- Afternoon: Submit any necessary reports or documentation to relevant authorities or institutions.
- Latency Analysis: Evaluate the time taken by subjects to find the platform, assessing learning and memory.
- Path Analysis: Analyze swimming paths to identify spatial strategies employed by subjects.
- Error Analysis: Record errors such as platform crossings and revisitations as measures of cognitive performance
- Software Utilization: Process and visualize data using dedicated CWM analysis software.
- Analyze the data using appropriate statistical tests (e.g., t-test, ANOVA) to determine the significance of the scores.
- Interpret the results and draw conclusions based on the experimental objectives.
- Minimize stress and discomfort to the animals during the experiment.
- Obtain necessary approvals and permissions from relevant ethics committees.
- Ensure that the experiment adheres to ethical guidelines and regulations for animal research. If your team needs guidance with this study for an outlined IACUC-approved protocol, please contact us for more information.
- Vorhees, C. V., & Williams, M. T. (2016). Cincinnati water maze: A review of the development, methods, and evidence as a test of egocentric learning and memory. Neurotoxicology and teratology, 57, 1–19. doi:10.1016/j.ntt.2016.08.002.

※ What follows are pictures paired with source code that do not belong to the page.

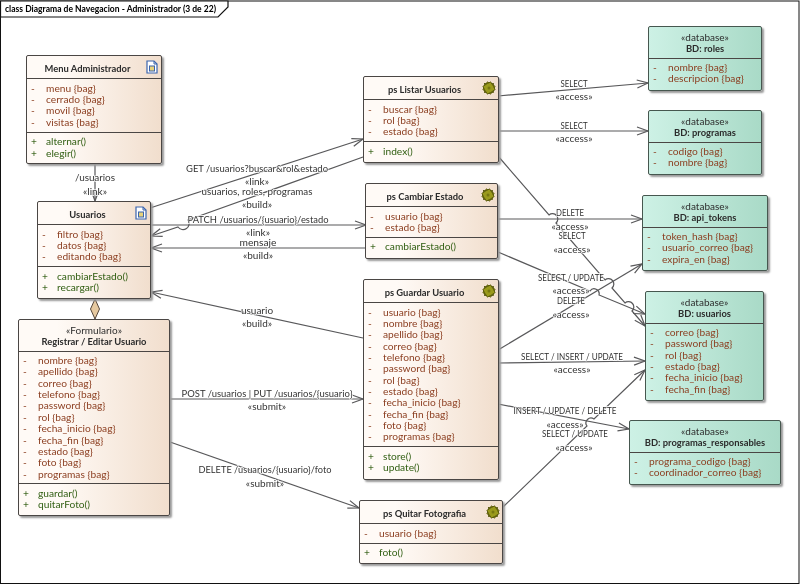
<!DOCTYPE html>
<html lang="es">
<head>
<meta charset="utf-8">
<title>Diagrama de Navegacion - Administrador</title>
<style>
:root{--ink:#2b2b2b;--line:#58585a;--edge:#4a4644;--attr:#8b3d1f;--op:#2f5d10;--cream:#fffaf6;--sand:#f1decd;--mint:#cdf1e5;--sea:#a9dac7;--olive:#9a9a1c;--blue:#3a64ad}
*{box-sizing:border-box;margin:0;padding:0}
html,body{width:800px;height:585px;overflow:hidden;background:#fff}
body{font-family:Lato,"Open Sans",sans-serif;color:var(--ink)}
.diagram{position:relative;width:800px;height:585px;overflow:hidden}
.links{position:absolute;left:0;top:0}
.links text{font-size:10px;fill:#333;text-anchor:middle;paint-order:stroke;stroke:#fff;stroke-width:1.5px}
.links .frame-title{font-size:9.5px;font-weight:700;fill:#000;text-anchor:start;stroke:none}
.edges{fill:none;stroke:var(--line);stroke-width:1.2}
.edges path{marker-end:url(#arrow)}
.class{position:absolute;border:1.3px solid var(--edge);border-radius:2px;background:linear-gradient(90deg,var(--cream) 25%,var(--sand));box-shadow:2px 2px 2px #9a9a9a;font-size:10.2px;line-height:11.35px;white-space:nowrap}
.database{background:linear-gradient(90deg,var(--mint),var(--sea));border-color:#46574f}
.class header{height:22px;padding:6.5px 13px 0 0;text-align:center}
.class header.stereo{height:30.5px;padding:4.5px 0 0}
.class h2{font-size:9.4px;line-height:11.4px;font-weight:700}
.class header p{font-size:10px;line-height:11.4px}
.class ul{list-style:none;padding:3.6px 4px;border-top:1px solid var(--edge)}
.class li{display:flex}
.class li::before{flex:0 0 15px;content:"-"}
.attributes{color:var(--attr)}
.operations{color:var(--op)}
.class .operations li::before{content:"+"}
.icon{position:absolute;right:2px;top:4px;width:14px;height:14px}
</style>
</head>
<body>
<main class="diagram">
<svg class="links" width="800" height="585" viewBox="0 0 800 585">
  <defs>
    <marker id="arrow" markerUnits="userSpaceOnUse" markerWidth="14" markerHeight="12" refX="12" refY="6" orient="auto"><path d="M1 2L12 6L1 10" fill="none" stroke="#58585a" stroke-width="1.2"/></marker>
    <g id="gear"><g fill="#9a9a1c" stroke="#55550c" stroke-width=".8"><rect x="2.5" y="2.5" width="9" height="9"/><rect x="2.5" y="2.5" width="9" height="9" transform="rotate(30 7 7)"/><rect x="2.5" y="2.5" width="9" height="9" transform="rotate(60 7 7)"/></g><circle cx="7" cy="7" r="4.3" fill="#9a9a1c"/><circle cx="7" cy="7" r="1.5" fill="#77770f"/></g>
    <g id="page"><path d="M2 1H9L12 4V13H2Z" fill="#fff" stroke="#3a64ad" stroke-width="1.2"/><path d="M9 1V4H12" fill="none" stroke="#3a64ad"/><rect x="4.5" y="6" width="5" height="5" fill="#e8d27a" stroke="#3a64ad"/></g>
  </defs>
  <rect x=".5" y="1" width="798.5" height="582.5" fill="none" stroke="#111"/>
  <path d="M.5 1H228V7L218 17H.5Z" fill="#fff" stroke="#111" stroke-width="1.2"/>
  <text class="frame-title" x="5" y="12" textLength="211" lengthAdjust="spacingAndGlyphs">class Diagrama de Navegacion - Administrador (3 de 22)</text>

  <g class="edges">
    <path d="M95 163V201"/>
    <path d="M150 208L363 139"/>
    <path d="M363 157L188 220A6 6 0 0 1 178 227L151 236"/>
    <path d="M150 225H366"/>
    <path d="M366 248H151"/>
    <path d="M363 338L151 292"/>
    <path d="M170 399H363"/>
    <path d="M170 442L359 508"/>
    <path d="M498 96L648 83"/>
    <path d="M498 131H648"/>
    <path d="M498 156L549 215A5 5 0 0 1 556 223L605 280A5 5 0 0 1 612 288L625 303A5 5 0 0 1 632 311L645 326"/>
    <path d="M498 219H642"/>
    <path d="M498 252L590 291A5 5 0 0 1 599 295L645 314"/>
    <path d="M498 350L642 264"/>
    <path d="M498 363L645 361"/>
    <path d="M498 404L629 429"/>
    <path d="M502 508L587 426A5 5 0 0 1 594 419L645 370"/>
  </g>
  <path d="M95 298V320" stroke="#58585a"/>
  <path d="M95 299L99.500 309L95 319L90.500 309Z" fill="#e6c9a0" stroke="#54463a"/>

  <g>
    <text x="95" y="180.500" textLength="40">/usuarios</text><text x="95" y="194.500">«link»</text>
    <text x="257" y="171.500" textLength="142" lengthAdjust="spacingAndGlyphs">GET /usuarios?buscar&amp;rol&amp;estado</text><text x="257" y="185">«link»</text>
    <text x="257" y="194.500" textLength="111" lengthAdjust="spacingAndGlyphs">usuarios, roles, programas</text><text x="257" y="208">«build»</text>
    <text x="258" y="222.500" textLength="141" lengthAdjust="spacingAndGlyphs">PATCH /usuarios/{usuario}/estado</text><text x="258" y="236">«link»</text>
    <text x="258" y="245.500" textLength="37" lengthAdjust="spacingAndGlyphs">mensaje</text><text x="258" y="258.500">«build»</text>
    <text x="257" y="313.500">usuario</text><text x="257" y="327">«build»</text>
    <text x="267" y="396.500" textLength="171" lengthAdjust="spacingAndGlyphs">POST /usuarios | PUT /usuarios/{usuario}</text><text x="267" y="410">«submit»</text>
    <text x="265" y="473" textLength="133" lengthAdjust="spacingAndGlyphs">DELETE /usuarios/{usuario}/foto</text><text x="265" y="486.500">«submit»</text>
    <text x="574" y="86.500" textLength="27" lengthAdjust="spacingAndGlyphs">SELECT</text><text x="574" y="100">«access»</text>
    <text x="574" y="128.500" textLength="27" lengthAdjust="spacingAndGlyphs">SELECT</text><text x="574" y="142">«access»</text>
    <text x="570" y="216" textLength="28" lengthAdjust="spacingAndGlyphs">DELETE</text><text x="570" y="229.500">«access»</text>
    <text x="572" y="239" textLength="27" lengthAdjust="spacingAndGlyphs">SELECT</text><text x="572" y="252.500">«access»</text>
    <text x="571" y="280.500" textLength="66" lengthAdjust="spacingAndGlyphs">SELECT / UPDATE</text><text x="571" y="293.500">«access»</text>
    <text x="571" y="304" textLength="28" lengthAdjust="spacingAndGlyphs">DELETE</text><text x="571" y="317.500">«access»</text>
    <text x="572" y="359.500" textLength="102" lengthAdjust="spacingAndGlyphs">SELECT / INSERT / UPDATE</text><text x="572" y="373">«access»</text>
    <text x="565" y="414" textLength="103" lengthAdjust="spacingAndGlyphs">INSERT / UPDATE / DELETE</text><text x="565" y="427.500">«access»</text>
    <text x="575" y="436.500" textLength="66" lengthAdjust="spacingAndGlyphs">SELECT / UPDATE</text><text x="574" y="450.500">«access»</text>
  </g>
</svg>

<article class="class" style="left:26px;top:55px;width:136px;height:109px">
  <header><h2>Menu Administrador</h2><svg class="icon"><use href="#page"/></svg></header>
  <ul class="attributes"><li>menu {bag}</li><li>cerrado {bag}</li><li>movil {bag}</li><li>visitas {bag}</li></ul>
  <ul class="operations"><li>alternar()</li><li>elegir()</li></ul>
</article>

<article class="class" style="left:37px;top:201px;width:114px;height:98px">
  <header><h2>Usuarios</h2><svg class="icon"><use href="#page"/></svg></header>
  <ul class="attributes"><li>filtro {bag}</li><li>datos {bag}</li><li>editando {bag}</li></ul>
  <ul class="operations"><li>cambiarEstado()</li><li>recargar()</li></ul>
</article>

<article class="class" style="left:18px;top:319px;width:152px;height:197px">
  <header class="stereo"><p>«Formulario»</p><h2>Registrar / Editar Usuario</h2></header>
  <ul class="attributes"><li>nombre {bag}</li><li>apellido {bag}</li><li>correo {bag}</li><li>telefono {bag}</li><li>password {bag}</li><li>rol {bag}</li><li>fecha_inicio {bag}</li><li>fecha_fin {bag}</li><li>estado {bag}</li><li>foto {bag}</li><li>programas {bag}</li></ul>
  <ul class="operations"><li>guardar()</li><li>quitarFoto()</li></ul>
</article>

<article class="class" style="left:363px;top:76px;width:136px;height:87px">
  <header><h2>ps Listar Usuarios</h2><svg class="icon"><use href="#gear"/></svg></header>
  <ul class="attributes"><li>buscar {bag}</li><li>rol {bag}</li><li>estado {bag}</li></ul>
  <ul class="operations"><li>index()</li></ul>
</article>

<article class="class" style="left:365px;top:183px;width:133px;height:76px">
  <header><h2>ps Cambiar Estado</h2><svg class="icon"><use href="#gear"/></svg></header>
  <ul class="attributes"><li>usuario {bag}</li><li>estado {bag}</li></ul>
  <ul class="operations"><li>cambiarEstado()</li></ul>
</article>

<article class="class" style="left:363px;top:279px;width:136px;height:201px">
  <header><h2>ps Guardar Usuario</h2><svg class="icon"><use href="#gear"/></svg></header>
  <ul class="attributes"><li>usuario {bag}</li><li>nombre {bag}</li><li>apellido {bag}</li><li>correo {bag}</li><li>telefono {bag}</li><li>password {bag}</li><li>rol {bag}</li><li>estado {bag}</li><li>fecha_inicio {bag}</li><li>fecha_fin {bag}</li><li>foto {bag}</li><li>programas {bag}</li></ul>
  <ul class="operations"><li>store()</li><li>update()</li></ul>
</article>

<article class="class" style="left:359px;top:500px;width:144px;height:64px">
  <header><h2>ps Quitar Fotografia</h2><svg class="icon"><use href="#gear"/></svg></header>
  <ul class="attributes"><li>usuario {bag}</li></ul>
  <ul class="operations"><li>foto()</li></ul>
</article>

<article class="class database" style="left:648px;top:26px;width:114px;height:65px">
  <header class="stereo"><p>«database»</p><h2>BD: roles</h2></header>
  <ul class="attributes"><li>nombre {bag}</li><li>descripcion {bag}</li></ul>
</article>

<article class="class database" style="left:648px;top:110px;width:114px;height:65px">
  <header class="stereo"><p>«database»</p><h2>BD: programas</h2></header>
  <ul class="attributes"><li>codigo {bag}</li><li>nombre {bag}</li></ul>
</article>

<article class="class database" style="left:642px;top:195px;width:126px;height:76px">
  <header class="stereo"><p>«database»</p><h2>BD: api_tokens</h2></header>
  <ul class="attributes"><li>token_hash {bag}</li><li>usuario_correo {bag}</li><li>expira_en {bag}</li></ul>
</article>

<article class="class database" style="left:645px;top:291px;width:119px;height:110px">
  <header class="stereo"><p>«database»</p><h2>BD: usuarios</h2></header>
  <ul class="attributes"><li>correo {bag}</li><li>password {bag}</li><li>rol {bag}</li><li>estado {bag}</li><li>fecha_inicio {bag}</li><li>fecha_fin {bag}</li></ul>
</article>

<article class="class database" style="left:629px;top:420px;width:152px;height:65px">
  <header class="stereo"><p>«database»</p><h2>BD: programas_responsables</h2></header>
  <ul class="attributes"><li>programa_codigo {bag}</li><li>coordinador_correo {bag}</li></ul>
</article>
</main>
</body>
</html>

- Vorhees, C. V., Herring, N. R., Schaefer, T. L., Grace, C. E., Skelton, M. R., Johnson, H. L., & Williams, M. T. (2008). Effects of neonatal (+)-methamphetamine on path integration and spatial learning in rats: effects of dose and rearing conditions. International journal of developmental neuroscience : the official journal of the International Society for Developmental Neuroscience, 26(6), 599–610. doi:10.1016/j.ijdevneu.2008.04.002.
- Williams MT, Sugimoto C, Regan SL, et al. Cognitive and behavioral effects of whole brain conventional or high dose rate (FLASH) proton irradiation in a neonatal Sprague Dawley rat model. PLoS One. 2022;17(9):e0274007. Published 2022 Sep 16. doi:10.1371/journal.pone.0274007.